**INFORMATION SUPPLIED**
- - -

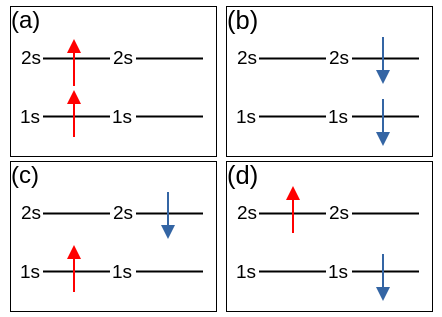
<!DOCTYPE html>
<html lang="en">
<head>
<meta charset="utf-8">
<title>Spin configurations of 1s and 2s levels</title>
<style>
:root { --ink: #000; --paper: #fff; --spin-up: #f00; --spin-down: #3465a4; }
* { box-sizing: border-box; margin: 0; }
body { width: 442px; height: 317px; overflow: hidden; background: var(--paper); color: var(--ink); font-family: "Liberation Sans", Arial, sans-serif; }
.diagram { width: 442px; height: 317px; padding: 6px 10px; display: grid; grid-template-columns: 207px 207px; grid-template-rows: 151px 151px; gap: 4px 9px; }
.panel { position: relative; border: 1px solid var(--ink); }
.panel h2 { position: absolute; left: 0; top: -1px; font-size: 24px; line-height: 28px; font-weight: 400; }
.panel.wide h2 { font-size: 25.5px; }
.panel svg { position: absolute; left: -1px; top: -1px; width: 207px; height: 151px; }
.level { position: absolute; font-size: 19px; line-height: 22px; }
.upper { top: 40px; }
.lower { top: 99px; }
.upper.left { left: 10px; }
.upper.right { left: 102px; }
.lower.left { left: 9px; }
.lower.right { left: 101px; }
.levels { stroke: var(--ink); stroke-width: 2; }
.up { color: var(--spin-up); }
.down { color: var(--spin-down); }
</style>
</head>
<body>
<svg width="0" height="0" style="position:absolute" aria-hidden="true">
  <defs>
    <g id="levels" class="levels">
      <line x1="33" y1="52.5" x2="100" y2="52.5"/>
      <line x1="126" y1="52.5" x2="193" y2="52.5"/>
      <line x1="33" y1="110.5" x2="100" y2="110.5"/>
      <line x1="126" y1="110.5" x2="193" y2="110.5"/>
    </g>
    <g id="arrow">
      <line x1="0" y1="12" x2="0" y2="47" stroke="currentColor" stroke-width="2"/>
      <polygon points="0,0 7,14 -7,14" fill="currentColor"/>
    </g>
  </defs>
</svg>
<main class="diagram">
  <section class="panel">
    <h2>(a)</h2>
    <span class="level upper left">2s</span><span class="level upper right">2s</span>
    <span class="level lower left">1s</span><span class="level lower right">1s</span>
    <svg viewBox="0 0 207 151" role="img" aria-label="Spin up in 2s left and 1s left">
      <use href="#levels"/>
      <use href="#arrow" class="up" transform="translate(64 33)"/>
      <use href="#arrow" class="up" transform="translate(64 84)"/>
    </svg>
  </section>
  <section class="panel wide">
    <h2>(b)</h2>
    <span class="level upper left">2s</span><span class="level upper right">2s</span>
    <span class="level lower left">1s</span><span class="level lower right">1s</span>
    <svg viewBox="0 0 207 151" role="img" aria-label="Spin down in 2s right and 1s right">
      <use href="#levels"/>
      <use href="#arrow" class="down" transform="translate(157 78) scale(1 -1)"/>
      <use href="#arrow" class="down" transform="translate(157 140) scale(1 -1)"/>
    </svg>
  </section>
  <section class="panel">
    <h2>(c)</h2>
    <span class="level upper left">2s</span><span class="level upper right">2s</span>
    <span class="level lower left">1s</span><span class="level lower right">1s</span>
    <svg viewBox="0 0 207 151" role="img" aria-label="Spin down in 2s right, spin up in 1s left">
      <use href="#levels"/>
      <use href="#arrow" class="down" transform="translate(158 78) scale(1 -1)"/>
      <use href="#arrow" class="up" transform="translate(64 84)"/>
    </svg>
  </section>
  <section class="panel wide">
    <h2>(d)</h2>
    <span class="level upper left">2s</span><span class="level upper right">2s</span>
    <span class="level lower left">1s</span><span class="level lower right">1s</span>
    <svg viewBox="0 0 207 151" role="img" aria-label="Spin up in 2s left, spin down in 1s right">
      <use href="#levels"/>
      <use href="#arrow" class="up" transform="translate(67 25)"/>
      <use href="#arrow" class="down" transform="translate(157 140) scale(1 -1)"/>
    </svg>
  </section>
</main>
</body>
</html>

- - -

**WHAT IS NEEDED**
Everything in the material goes into the copy exactly, except the images.

**REPLY TO THE TASK**
<!DOCTYPE html>
<html lang="en">
<head>
<meta charset="utf-8">
<title>Spin configurations of 1s and 2s levels</title>
<style>
:root { --ink: #000; --paper: #fff; --spin-up: #f00; --spin-down: #3465a4; }
* { box-sizing: border-box; margin: 0; }
body { width: 442px; height: 317px; overflow: hidden; background: var(--paper); color: var(--ink); font-family: "Liberation Sans", Arial, sans-serif; }
.diagram { width: 442px; height: 317px; padding: 6px 10px; display: grid; grid-template-columns: 207px 207px; grid-template-rows: 151px 151px; gap: 4px 9px; }
.panel { position: relative; border: 1px solid var(--ink); }
.panel h2 { position: absolute; left: 0; top: -1px; font-size: 24px; line-height: 28px; font-weight: 400; }
.panel.wide h2 { font-size: 25.5px; }
.panel svg { position: absolute; left: -1px; top: -1px; width: 207px; height: 151px; }
.level { position: absolute; font-size: 19px; line-height: 22px; }
.upper { top: 40px; }
.lower { top: 99px; }
.upper.left { left: 10px; }
.upper.right { left: 102px; }
.lower.left { left: 9px; }
.lower.right { left: 101px; }
.levels { stroke: var(--ink); stroke-width: 2; }
.up { color: var(--spin-up); }
.down { color: var(--spin-down); }
</style>
</head>
<body>
<svg width="0" height="0" style="position:absolute" aria-hidden="true">
  <defs>
    <g id="levels" class="levels">
      <line x1="33" y1="52.5" x2="100" y2="52.5"/>
      <line x1="126" y1="52.5" x2="193" y2="52.5"/>
      <line x1="33" y1="110.5" x2="100" y2="110.5"/>
      <line x1="126" y1="110.5" x2="193" y2="110.5"/>
    </g>
    <g id="arrow">
      <line x1="0" y1="12" x2="0" y2="47" stroke="currentColor" stroke-width="2"/>
      <polygon points="0,0 7,14 -7,14" fill="currentColor"/>
    </g>
  </defs>
</svg>
<main class="diagram">
  <section class="panel">
    <h2>(a)</h2>
    <span class="level upper left">2s</span><span class="level upper right">2s</span>
    <span class="level lower left">1s</span><span class="level lower right">1s</span>
    <svg viewBox="0 0 207 151" role="img" aria-label="Spin up in 2s left and 1s left">
      <use href="#levels"/>
      <use href="#arrow" class="up" transform="translate(64 33)"/>
      <use href="#arrow" class="up" transform="translate(64 84)"/>
    </svg>
  </section>
  <section class="panel wide">
    <h2>(b)</h2>
    <span class="level upper left">2s</span><span class="level upper right">2s</span>
    <span class="level lower left">1s</span><span class="level lower right">1s</span>
    <svg viewBox="0 0 207 151" role="img" aria-label="Spin down in 2s right and 1s right">
      <use href="#levels"/>
      <use href="#arrow" class="down" transform="translate(157 78) scale(1 -1)"/>
      <use href="#arrow" class="down" transform="translate(157 140) scale(1 -1)"/>
    </svg>
  </section>
  <section class="panel">
    <h2>(c)</h2>
    <span class="level upper left">2s</span><span class="level upper right">2s</span>
    <span class="level lower left">1s</span><span class="level lower right">1s</span>
    <svg viewBox="0 0 207 151" role="img" aria-label="Spin down in 2s right, spin up in 1s left">
      <use href="#levels"/>
      <use href="#arrow" class="down" transform="translate(158 78) scale(1 -1)"/>
      <use href="#arrow" class="up" transform="translate(64 84)"/>
    </svg>
  </section>
  <section class="panel wide">
    <h2>(d)</h2>
    <span class="level upper left">2s</span><span class="level upper right">2s</span>
    <span class="level lower left">1s</span><span class="level lower right">1s</span>
    <svg viewBox="0 0 207 151" role="img" aria-label="Spin up in 2s left, spin down in 1s right">
      <use href="#levels"/>
      <use href="#arrow" class="up" transform="translate(67 25)"/>
      <use href="#arrow" class="down" transform="translate(157 140) scale(1 -1)"/>
    </svg>
  </section>
</main>
</body>
</html>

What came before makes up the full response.